WORK INSTRUCTIONS:
Scan the listing for "hollow" and copy out each line that has it.

-- RECORD EXTRACTS follows --

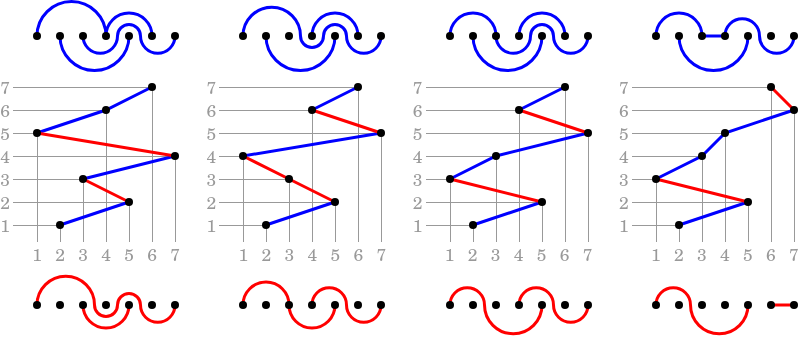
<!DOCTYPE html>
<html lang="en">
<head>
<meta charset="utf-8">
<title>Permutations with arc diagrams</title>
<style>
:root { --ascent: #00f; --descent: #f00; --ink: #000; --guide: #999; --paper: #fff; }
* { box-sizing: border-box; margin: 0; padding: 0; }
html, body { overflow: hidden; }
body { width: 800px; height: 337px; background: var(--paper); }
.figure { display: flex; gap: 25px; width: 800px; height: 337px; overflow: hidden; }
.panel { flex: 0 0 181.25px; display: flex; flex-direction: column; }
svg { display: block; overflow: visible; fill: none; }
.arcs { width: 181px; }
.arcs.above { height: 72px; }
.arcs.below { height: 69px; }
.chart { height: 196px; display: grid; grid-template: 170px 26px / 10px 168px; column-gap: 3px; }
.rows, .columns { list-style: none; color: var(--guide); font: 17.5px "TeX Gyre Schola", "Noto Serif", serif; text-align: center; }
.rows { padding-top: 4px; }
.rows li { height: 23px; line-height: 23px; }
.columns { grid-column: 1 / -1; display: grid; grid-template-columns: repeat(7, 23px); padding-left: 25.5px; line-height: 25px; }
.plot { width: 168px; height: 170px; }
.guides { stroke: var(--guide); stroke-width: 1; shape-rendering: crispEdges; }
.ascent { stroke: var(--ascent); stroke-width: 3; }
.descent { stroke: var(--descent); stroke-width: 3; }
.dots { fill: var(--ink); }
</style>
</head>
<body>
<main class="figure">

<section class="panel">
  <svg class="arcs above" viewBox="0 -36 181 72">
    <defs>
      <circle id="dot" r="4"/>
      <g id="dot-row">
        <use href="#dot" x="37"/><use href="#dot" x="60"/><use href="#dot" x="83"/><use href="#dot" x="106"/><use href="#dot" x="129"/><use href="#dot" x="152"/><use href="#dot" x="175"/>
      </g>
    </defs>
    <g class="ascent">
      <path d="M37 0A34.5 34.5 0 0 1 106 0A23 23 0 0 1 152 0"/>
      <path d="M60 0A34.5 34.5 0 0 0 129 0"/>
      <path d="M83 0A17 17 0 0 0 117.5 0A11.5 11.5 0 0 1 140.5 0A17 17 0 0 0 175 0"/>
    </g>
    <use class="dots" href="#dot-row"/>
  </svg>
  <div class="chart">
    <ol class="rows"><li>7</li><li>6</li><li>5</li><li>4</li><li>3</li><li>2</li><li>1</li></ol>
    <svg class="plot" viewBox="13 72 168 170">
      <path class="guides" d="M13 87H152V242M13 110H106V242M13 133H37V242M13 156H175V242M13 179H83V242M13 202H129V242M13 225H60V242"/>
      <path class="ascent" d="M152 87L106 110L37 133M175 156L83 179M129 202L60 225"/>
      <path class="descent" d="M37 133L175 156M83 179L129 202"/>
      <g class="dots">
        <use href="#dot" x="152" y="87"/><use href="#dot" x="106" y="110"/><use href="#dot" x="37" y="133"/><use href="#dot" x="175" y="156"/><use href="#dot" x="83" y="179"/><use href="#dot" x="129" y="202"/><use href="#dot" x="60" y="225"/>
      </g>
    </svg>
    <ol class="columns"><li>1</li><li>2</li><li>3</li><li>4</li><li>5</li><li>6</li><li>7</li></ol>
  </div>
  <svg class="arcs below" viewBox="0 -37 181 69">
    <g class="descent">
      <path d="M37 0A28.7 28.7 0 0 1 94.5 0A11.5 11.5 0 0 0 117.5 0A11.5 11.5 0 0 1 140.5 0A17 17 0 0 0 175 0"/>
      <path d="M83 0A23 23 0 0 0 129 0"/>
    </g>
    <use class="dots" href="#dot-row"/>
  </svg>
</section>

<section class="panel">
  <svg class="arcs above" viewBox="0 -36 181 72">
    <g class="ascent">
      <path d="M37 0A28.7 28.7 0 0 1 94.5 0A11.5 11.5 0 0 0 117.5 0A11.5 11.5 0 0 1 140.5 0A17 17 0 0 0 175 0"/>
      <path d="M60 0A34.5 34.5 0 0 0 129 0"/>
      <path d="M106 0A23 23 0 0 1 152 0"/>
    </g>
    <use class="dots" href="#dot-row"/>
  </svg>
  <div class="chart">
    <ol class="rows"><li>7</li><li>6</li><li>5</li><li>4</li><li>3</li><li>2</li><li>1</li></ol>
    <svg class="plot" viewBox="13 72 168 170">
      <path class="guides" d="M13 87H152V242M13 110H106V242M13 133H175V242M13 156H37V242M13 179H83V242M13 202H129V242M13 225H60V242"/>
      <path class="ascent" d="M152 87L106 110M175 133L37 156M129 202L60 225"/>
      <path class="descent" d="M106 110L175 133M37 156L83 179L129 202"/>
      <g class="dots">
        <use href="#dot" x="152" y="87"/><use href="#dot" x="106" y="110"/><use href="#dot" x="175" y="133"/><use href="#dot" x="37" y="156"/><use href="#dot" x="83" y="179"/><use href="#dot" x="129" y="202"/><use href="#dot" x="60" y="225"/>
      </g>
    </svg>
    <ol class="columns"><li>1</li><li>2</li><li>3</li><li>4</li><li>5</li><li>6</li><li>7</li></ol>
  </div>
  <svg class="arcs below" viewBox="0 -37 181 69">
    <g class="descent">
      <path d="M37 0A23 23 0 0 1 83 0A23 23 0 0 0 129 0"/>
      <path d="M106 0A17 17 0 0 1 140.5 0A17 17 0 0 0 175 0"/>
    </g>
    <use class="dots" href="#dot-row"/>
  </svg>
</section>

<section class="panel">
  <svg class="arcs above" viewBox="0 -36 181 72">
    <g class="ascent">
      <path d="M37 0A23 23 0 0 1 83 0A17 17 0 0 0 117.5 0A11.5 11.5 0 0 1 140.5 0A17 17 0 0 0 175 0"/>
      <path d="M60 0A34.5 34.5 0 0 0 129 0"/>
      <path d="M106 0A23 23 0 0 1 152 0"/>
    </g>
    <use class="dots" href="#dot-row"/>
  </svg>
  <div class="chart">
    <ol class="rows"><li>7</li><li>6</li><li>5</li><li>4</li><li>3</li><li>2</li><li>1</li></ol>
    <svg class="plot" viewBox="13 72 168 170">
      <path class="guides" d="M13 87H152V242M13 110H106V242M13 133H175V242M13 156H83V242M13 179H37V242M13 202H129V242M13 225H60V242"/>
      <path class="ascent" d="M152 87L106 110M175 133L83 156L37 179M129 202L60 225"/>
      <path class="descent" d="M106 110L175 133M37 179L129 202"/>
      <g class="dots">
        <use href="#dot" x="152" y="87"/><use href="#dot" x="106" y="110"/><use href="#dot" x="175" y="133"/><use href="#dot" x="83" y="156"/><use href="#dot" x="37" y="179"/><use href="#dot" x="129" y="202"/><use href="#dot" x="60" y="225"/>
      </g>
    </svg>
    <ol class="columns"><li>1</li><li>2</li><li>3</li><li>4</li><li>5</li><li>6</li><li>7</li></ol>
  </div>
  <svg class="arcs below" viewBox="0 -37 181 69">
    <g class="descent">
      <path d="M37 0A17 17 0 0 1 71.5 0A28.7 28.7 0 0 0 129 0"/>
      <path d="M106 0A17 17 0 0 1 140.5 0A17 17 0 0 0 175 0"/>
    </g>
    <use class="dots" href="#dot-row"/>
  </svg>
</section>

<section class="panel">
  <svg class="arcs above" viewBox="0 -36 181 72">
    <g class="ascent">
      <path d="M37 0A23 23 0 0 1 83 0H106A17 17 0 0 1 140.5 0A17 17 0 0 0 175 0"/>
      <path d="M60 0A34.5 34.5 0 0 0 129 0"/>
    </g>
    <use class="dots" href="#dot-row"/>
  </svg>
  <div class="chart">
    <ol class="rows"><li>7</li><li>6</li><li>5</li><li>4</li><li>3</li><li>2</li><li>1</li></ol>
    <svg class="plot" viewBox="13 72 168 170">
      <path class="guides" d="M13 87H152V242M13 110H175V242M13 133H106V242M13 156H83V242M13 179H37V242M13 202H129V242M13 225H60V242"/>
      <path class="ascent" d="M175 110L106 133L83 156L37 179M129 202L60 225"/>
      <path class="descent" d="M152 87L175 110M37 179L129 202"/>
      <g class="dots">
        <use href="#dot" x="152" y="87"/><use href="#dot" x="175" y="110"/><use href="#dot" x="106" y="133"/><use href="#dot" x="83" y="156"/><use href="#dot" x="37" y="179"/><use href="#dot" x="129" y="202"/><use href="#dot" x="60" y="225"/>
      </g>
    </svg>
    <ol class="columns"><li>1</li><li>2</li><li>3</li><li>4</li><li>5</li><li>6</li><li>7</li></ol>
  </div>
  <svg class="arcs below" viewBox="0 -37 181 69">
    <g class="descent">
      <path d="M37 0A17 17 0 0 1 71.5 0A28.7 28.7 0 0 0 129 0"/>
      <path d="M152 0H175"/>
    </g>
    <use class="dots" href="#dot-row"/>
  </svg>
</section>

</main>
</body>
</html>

-- RECORD EXTRACTS concluded --
-- RECORD EXTRACTS follows --

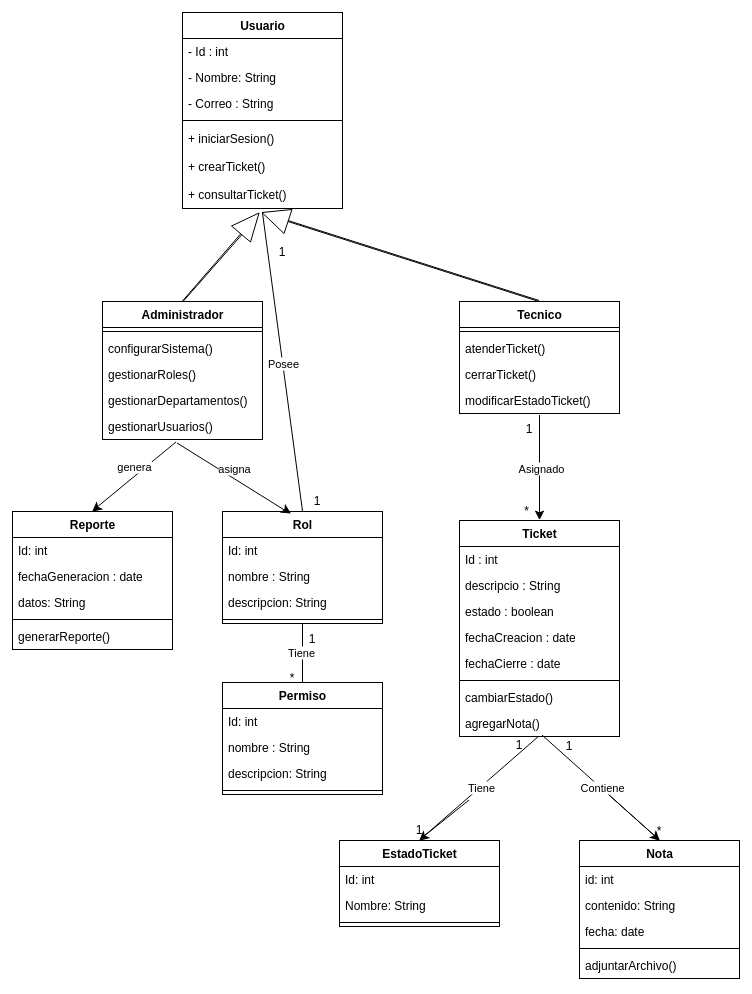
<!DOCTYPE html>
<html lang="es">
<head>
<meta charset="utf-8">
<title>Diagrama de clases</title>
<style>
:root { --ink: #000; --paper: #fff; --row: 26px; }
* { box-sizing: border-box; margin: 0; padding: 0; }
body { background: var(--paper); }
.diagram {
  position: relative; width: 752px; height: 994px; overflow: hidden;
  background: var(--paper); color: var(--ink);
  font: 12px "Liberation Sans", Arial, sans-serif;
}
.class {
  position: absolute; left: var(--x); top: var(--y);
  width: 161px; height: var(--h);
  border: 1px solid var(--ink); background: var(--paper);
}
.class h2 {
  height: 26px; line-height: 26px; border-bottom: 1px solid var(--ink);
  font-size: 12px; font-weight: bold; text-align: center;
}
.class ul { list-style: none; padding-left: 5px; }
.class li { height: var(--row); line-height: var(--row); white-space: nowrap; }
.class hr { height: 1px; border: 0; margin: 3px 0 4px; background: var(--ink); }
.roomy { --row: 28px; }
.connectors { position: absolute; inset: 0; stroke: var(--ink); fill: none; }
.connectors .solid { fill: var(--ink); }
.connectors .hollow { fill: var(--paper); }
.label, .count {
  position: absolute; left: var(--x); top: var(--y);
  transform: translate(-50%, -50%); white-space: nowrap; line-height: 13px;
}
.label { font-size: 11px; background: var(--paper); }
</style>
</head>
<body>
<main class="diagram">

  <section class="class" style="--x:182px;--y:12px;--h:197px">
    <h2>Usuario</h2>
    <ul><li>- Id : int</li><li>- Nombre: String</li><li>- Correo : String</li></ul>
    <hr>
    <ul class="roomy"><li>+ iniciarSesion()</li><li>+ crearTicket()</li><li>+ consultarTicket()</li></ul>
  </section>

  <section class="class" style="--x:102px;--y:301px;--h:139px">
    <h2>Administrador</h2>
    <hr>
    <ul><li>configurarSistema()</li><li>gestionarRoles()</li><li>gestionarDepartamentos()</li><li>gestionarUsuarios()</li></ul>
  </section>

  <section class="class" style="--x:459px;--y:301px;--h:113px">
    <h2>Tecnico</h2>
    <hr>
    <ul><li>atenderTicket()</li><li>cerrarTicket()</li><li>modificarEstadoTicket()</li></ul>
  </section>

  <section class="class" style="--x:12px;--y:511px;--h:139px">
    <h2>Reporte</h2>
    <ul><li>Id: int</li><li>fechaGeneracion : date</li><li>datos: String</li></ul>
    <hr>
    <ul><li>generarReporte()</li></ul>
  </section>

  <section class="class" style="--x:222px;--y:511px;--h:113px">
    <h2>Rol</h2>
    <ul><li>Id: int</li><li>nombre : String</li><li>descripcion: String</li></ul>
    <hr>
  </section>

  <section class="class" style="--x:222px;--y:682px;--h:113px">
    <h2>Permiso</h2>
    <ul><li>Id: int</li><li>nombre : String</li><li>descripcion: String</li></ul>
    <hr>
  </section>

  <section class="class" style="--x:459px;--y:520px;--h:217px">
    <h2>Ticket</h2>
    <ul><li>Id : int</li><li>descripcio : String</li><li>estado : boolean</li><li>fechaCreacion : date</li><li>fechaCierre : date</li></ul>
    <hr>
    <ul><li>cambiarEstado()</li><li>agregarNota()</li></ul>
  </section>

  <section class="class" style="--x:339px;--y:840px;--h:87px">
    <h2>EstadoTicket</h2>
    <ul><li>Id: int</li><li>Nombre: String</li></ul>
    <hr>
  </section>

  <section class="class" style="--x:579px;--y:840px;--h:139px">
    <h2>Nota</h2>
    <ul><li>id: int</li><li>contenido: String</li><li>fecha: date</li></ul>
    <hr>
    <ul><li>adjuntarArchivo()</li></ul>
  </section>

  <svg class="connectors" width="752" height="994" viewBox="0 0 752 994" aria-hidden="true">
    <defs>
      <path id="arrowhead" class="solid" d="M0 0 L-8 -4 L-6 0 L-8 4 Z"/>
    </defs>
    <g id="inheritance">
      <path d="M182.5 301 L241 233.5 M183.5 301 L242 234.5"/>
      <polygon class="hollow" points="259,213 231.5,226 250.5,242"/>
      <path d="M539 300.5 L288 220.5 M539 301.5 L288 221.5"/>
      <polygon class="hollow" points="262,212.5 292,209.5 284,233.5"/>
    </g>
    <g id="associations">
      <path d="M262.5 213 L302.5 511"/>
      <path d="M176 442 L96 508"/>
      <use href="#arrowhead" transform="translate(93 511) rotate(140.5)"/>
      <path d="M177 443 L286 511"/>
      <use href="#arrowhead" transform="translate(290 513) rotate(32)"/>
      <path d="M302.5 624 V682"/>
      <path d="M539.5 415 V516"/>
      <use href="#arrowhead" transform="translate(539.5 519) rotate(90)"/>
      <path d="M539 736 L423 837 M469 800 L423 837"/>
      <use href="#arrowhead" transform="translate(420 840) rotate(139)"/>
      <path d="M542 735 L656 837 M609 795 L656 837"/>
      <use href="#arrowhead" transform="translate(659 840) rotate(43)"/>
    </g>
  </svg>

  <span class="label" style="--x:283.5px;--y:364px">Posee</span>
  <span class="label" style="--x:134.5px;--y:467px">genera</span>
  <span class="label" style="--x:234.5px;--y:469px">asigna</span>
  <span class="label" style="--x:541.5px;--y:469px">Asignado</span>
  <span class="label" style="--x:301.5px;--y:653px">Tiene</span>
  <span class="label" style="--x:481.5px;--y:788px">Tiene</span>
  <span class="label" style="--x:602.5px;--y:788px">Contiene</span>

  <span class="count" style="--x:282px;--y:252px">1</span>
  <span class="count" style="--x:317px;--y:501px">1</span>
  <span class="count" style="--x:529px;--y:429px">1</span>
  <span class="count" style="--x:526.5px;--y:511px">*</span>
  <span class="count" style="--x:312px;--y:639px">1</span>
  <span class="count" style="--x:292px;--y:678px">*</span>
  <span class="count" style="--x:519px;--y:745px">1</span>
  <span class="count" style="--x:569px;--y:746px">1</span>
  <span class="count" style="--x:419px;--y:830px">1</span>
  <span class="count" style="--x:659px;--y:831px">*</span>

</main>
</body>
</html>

-- RECORD EXTRACTS concluded --

TASK RESPONSE:
.connectors .hollow { fill: var(--paper); }
      <polygon class="hollow" points="259,213 231.5,226 250.5,242"/>
      <polygon class="hollow" points="262,212.5 292,209.5 284,233.5"/>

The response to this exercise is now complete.